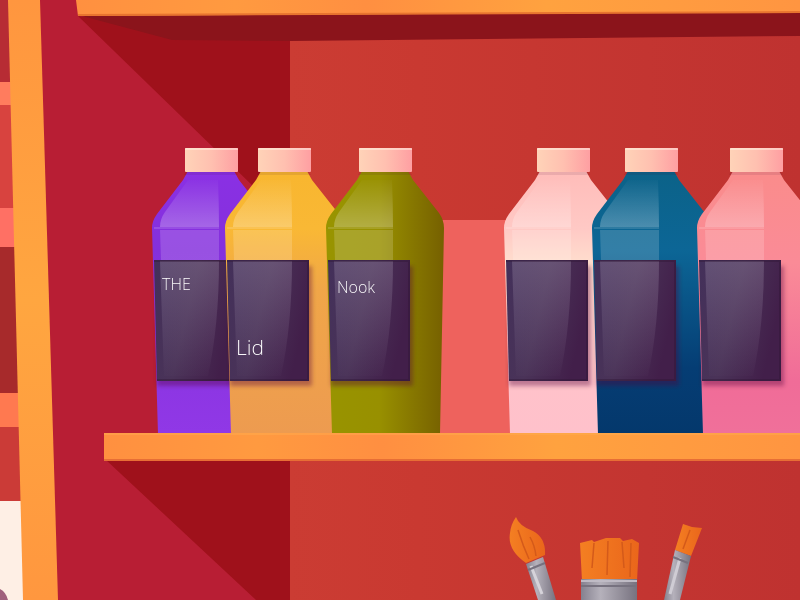
<!DOCTYPE html>
<html lang="en">
<head>
<meta charset="utf-8">
<title>Paint shelf</title>
<style>
:root {
  --crimson: #b81e34;
  --shade: #9f111b;
  --underside: #8b141b;
  --coral: #ee625d;
  --ink: #fff;
}
html, body { margin: 0; height: 100%; overflow: hidden; background: var(--crimson); }
svg { display: block; width: 800px; height: 600px; }
.side { fill: var(--crimson); }
.shade { fill: var(--shade); }
.underside { fill: var(--underside); }
.box { fill: var(--coral); }
.label-text { fill: var(--ink); font-family: "Open Sans", sans-serif; font-weight: 300; }
</style>
</head>
<body>
<svg viewBox="0 0 800 600" role="group" aria-label="Paint bottles on a wooden shelf with brushes below">
  <defs>
    <linearGradient id="wall">
      <stop offset="0" stop-color="#cb3c33"/><stop offset=".25" stop-color="#c93931"/><stop offset=".7" stop-color="#c33531"/><stop offset="1" stop-color="#bf3230"/>
    </linearGradient>
    <linearGradient id="wood">
      <stop offset="0" stop-color="#ff9040"/><stop offset=".22" stop-color="#ff9a40"/><stop offset=".4" stop-color="#ff8f41"/><stop offset=".65" stop-color="#ffa23f"/><stop offset="1" stop-color="#ff9541"/>
    </linearGradient>
    <linearGradient id="post" x2="0" y2="1">
      <stop offset="0" stop-color="#ff963f"/><stop offset=".5" stop-color="#ffa640"/><stop offset="1" stop-color="#ff973f"/>
    </linearGradient>
    <linearGradient id="cap">
      <stop offset="0" stop-color="#ffd3b8"/><stop offset=".5" stop-color="#ffc0b0"/><stop offset="1" stop-color="#fe9fa2"/>
    </linearGradient>
    <linearGradient id="label" x2="1" y2=".35">
      <stop offset="0" stop-color="#43305a"/><stop offset=".5" stop-color="#4a3358"/><stop offset="1" stop-color="#421f4a"/>
    </linearGradient>
    <linearGradient id="label-gloss" x2="0" y2="1">
      <stop offset="0" stop-color="#a596b0" stop-opacity=".32"/><stop offset="1" stop-color="#a596b0" stop-opacity=".02"/>
    </linearGradient>
    <linearGradient id="gloss" x2="0" y2="1">
      <stop offset="0" stop-color="#fff" stop-opacity=".02"/><stop offset="1" stop-color="#fff" stop-opacity=".26"/>
    </linearGradient>
    <linearGradient id="violet" x2="0" y2="1">
      <stop offset="0" stop-color="#8a30e4"/><stop offset=".3" stop-color="#8430dc"/><stop offset="1" stop-color="#9038e6"/>
    </linearGradient>
    <linearGradient id="yellow" x2="0" y2="1">
      <stop offset="0" stop-color="#f8b62f"/><stop offset=".22" stop-color="#f9b835"/><stop offset=".45" stop-color="#f0a648"/><stop offset="1" stop-color="#ed9b50"/>
    </linearGradient>
    <linearGradient id="olive">
      <stop offset="0" stop-color="#989400"/><stop offset=".45" stop-color="#989000"/><stop offset="1" stop-color="#766000"/>
    </linearGradient>
    <linearGradient id="blush" x2="0" y2="1">
      <stop offset="0" stop-color="#ffbcb9"/><stop offset=".22" stop-color="#ffc9c5"/><stop offset=".34" stop-color="#ffdccd"/><stop offset=".8" stop-color="#ffc2ca"/><stop offset="1" stop-color="#ffc1cb"/>
    </linearGradient>
    <linearGradient id="blue" x2="0" y2="1">
      <stop offset="0" stop-color="#0b6288"/><stop offset=".3" stop-color="#0c6696"/><stop offset=".75" stop-color="#053d74"/><stop offset="1" stop-color="#04386c"/>
    </linearGradient>
    <linearGradient id="pink" x2="0" y2="1">
      <stop offset="0" stop-color="#fa8c8b"/><stop offset=".35" stop-color="#fa8b97"/><stop offset=".8" stop-color="#f06c98"/><stop offset="1" stop-color="#f0709a"/>
    </linearGradient>
    <linearGradient id="metal">
      <stop offset="0" stop-color="#85818f"/><stop offset=".35" stop-color="#b5b1bb"/><stop offset="1" stop-color="#77727f"/>
    </linearGradient>
    <linearGradient id="bristle">
      <stop offset="0" stop-color="#f47f22"/><stop offset="1" stop-color="#ea661b"/>
    </linearGradient>
    <filter id="soft" x="-20%" y="-20%" width="140%" height="140%"><feGaussianBlur stdDeviation="2"/></filter>

    <g id="bottle">
      <path d="M36 171H82L87 180 113 213Q118 220 118 228L114 434H6L0 228Q0 221 5 214L31 180Z"/>
      <path fill="url(#gloss)" d="M36 180H66Q67 205 67 227H8Q8 219 13 212Z"/>
      <path fill="#fff" fill-opacity=".16" d="M8 230H67V260H9Z"/>
      <path fill="none" stroke="#fff" stroke-opacity=".14" stroke-width="2" d="M2 228H67"/>
      <path fill="#3a1030" fill-opacity=".1" d="M34 171H83L86 175H32Z"/>
    </g>
    <g id="stopper">
      <rect x="33" y="148" width="53" height="24" rx="1" fill="url(#cap)"/>
      <path stroke="#fff1e4" stroke-opacity=".5" stroke-width="2" d="M33 149H86"/>
    </g>
    <g id="sticker">
      <rect x="5" y="266" width="82" height="120" fill="#50103a" fill-opacity=".38" filter="url(#soft)"/>
      <path fill="url(#label)" d="M2 260H84V381H5Z"/>
      <path fill="url(#label-gloss)" d="M8 261H67Q67 325 56 376H12Z"/>
      <path fill="none" stroke="#2f1434" stroke-opacity=".4" stroke-width="2" d="M2 261H83V380H5"/>
    </g>
    <g id="paint">
      <use href="#bottle"/><use href="#stopper"/><use href="#sticker"/>
    </g>
  </defs>

  <g id="cabinet">
    <rect class="side" width="800" height="600"/>
    <rect x="290" y="36" width="510" height="564" fill="url(#wall)"/>
    <polygon class="shade" points="78,16 290,38 290,222"/>
    <polygon class="shade" points="106,460 290,460 290,600 256,600"/>
    <polygon class="underside" points="78,15 800,8 800,36 290,41 172,40"/>
    <polygon fill="url(#wood)" points="76,0 800,0 800,12 78,16"/>
    <path stroke="#e8742f" stroke-width="2" d="M78 15L800 12"/>
  </g>

  <g id="neighbouring-shelves">
    <rect width="24" height="82" fill="#b72c34"/>
    <rect y="82" width="24" height="23" fill="#ff7c5e"/>
    <rect y="105" width="24" height="104" fill="#d8433f"/>
    <rect y="208" width="24" height="39" fill="#ff7064"/>
    <rect y="247" width="24" height="146" fill="#a72a2b"/>
    <rect y="393" width="24" height="34" fill="#ff7950"/>
    <rect y="427" width="24" height="74" fill="#cb3b37"/>
    <rect y="501" width="24" height="99" fill="#feefe5"/>
    <path fill="#a0607c" d="M0 589Q6 592 8 600H0Z"/>
  </g>
  <polygon id="upright" fill="url(#post)" points="8,0 40,0 58,600 23,600"/>

  <rect class="box" x="438" y="220" width="170" height="214"/>

  <g id="bottles">
    <use href="#paint" x="152" fill="url(#violet)"/>
    <use href="#paint" x="225" fill="url(#yellow)"/>
    <use href="#paint" x="326" fill="url(#olive)"/>
    <use href="#paint" x="504" fill="url(#blush)"/>
    <use href="#paint" x="592" fill="url(#blue)"/>
    <use href="#paint" x="697" fill="url(#pink)"/>
  </g>

  <g id="label-words" class="label-text">
    <text x="162" y="290" font-size="16">THE</text>
    <text x="236" y="355" font-size="21">Lid</text>
    <text x="337" y="293" font-size="16">Nook</text>
  </g>

  <g id="shelf">
    <rect x="104" y="433" width="696" height="28" fill="url(#wood)"/>
    <path stroke="#e76e35" stroke-width="2" d="M104 460H800"/>
    <path stroke="#ffae52" stroke-opacity=".4" stroke-width="2" d="M104 434H800"/>
  </g>

  <g id="brushes">
    <g id="round-brush">
      <path fill="url(#bristle)" d="M516 517Q519 526 533 531 546 538 545 555L526 563Q507 550 510 533 511 524 516 517Z"/>
      <path fill="none" stroke="#d45a1a" stroke-width="1.5" d="M518 530Q523 546 529 559M530 537Q535 546 536 556"/>
      <polygon fill="url(#metal)" points="526,564 543,557 556,600 538,600"/>
      <path stroke="#d6d3da" stroke-width="3" d="M531 566L542 594"/>
      <path stroke="#77727f" stroke-width="2" d="M528 570L545 563"/>
    </g>
    <g id="flat-brush">
      <path fill="url(#bristle)" d="M580 543L592 540 594 542 606 538 620 538 623 541 632 539 639 543 637 581H582Z"/>
      <path fill="none" stroke="#d45a1a" stroke-width="1.5" d="M594 543L592 568M608 541L607 575M622 542L624 568M631 543L630 577"/>
      <rect x="581" y="579" width="56" height="21" fill="url(#metal)"/>
      <path stroke="#bfbbc5" stroke-width="2" d="M581 581H637"/>
      <path stroke="#77727f" stroke-width="2" d="M581 586H637"/>
    </g>
    <g id="small-brush">
      <polygon fill="url(#bristle)" points="683,524 692,527 702,528 691,556 675,550"/>
      <path stroke="#d45a1a" stroke-width="1.5" d="M690 530L683 549"/>
      <polygon fill="url(#metal)" points="675,550 691,556 680,600 664,600"/>
      <path stroke="#cfccd4" stroke-width="3" d="M680 558L670 594"/>
      <path stroke="#77727f" stroke-width="2" d="M673 557L688 563"/>
    </g>
  </g>
</svg>
</body>
</html>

▸ AIM OF THE TASK
In the listing, find each line with the string "class" and copy it.

▸ RESPONSE
    <rect class="side" width="800" height="600"/>
    <polygon class="shade" points="78,16 290,38 290,222"/>
    <polygon class="shade" points="106,460 290,460 290,600 256,600"/>
    <polygon class="underside" points="78,15 800,8 800,36 290,41 172,40"/>
  <rect class="box" x="438" y="220" width="170" height="214"/>
  <g id="label-words" class="label-text">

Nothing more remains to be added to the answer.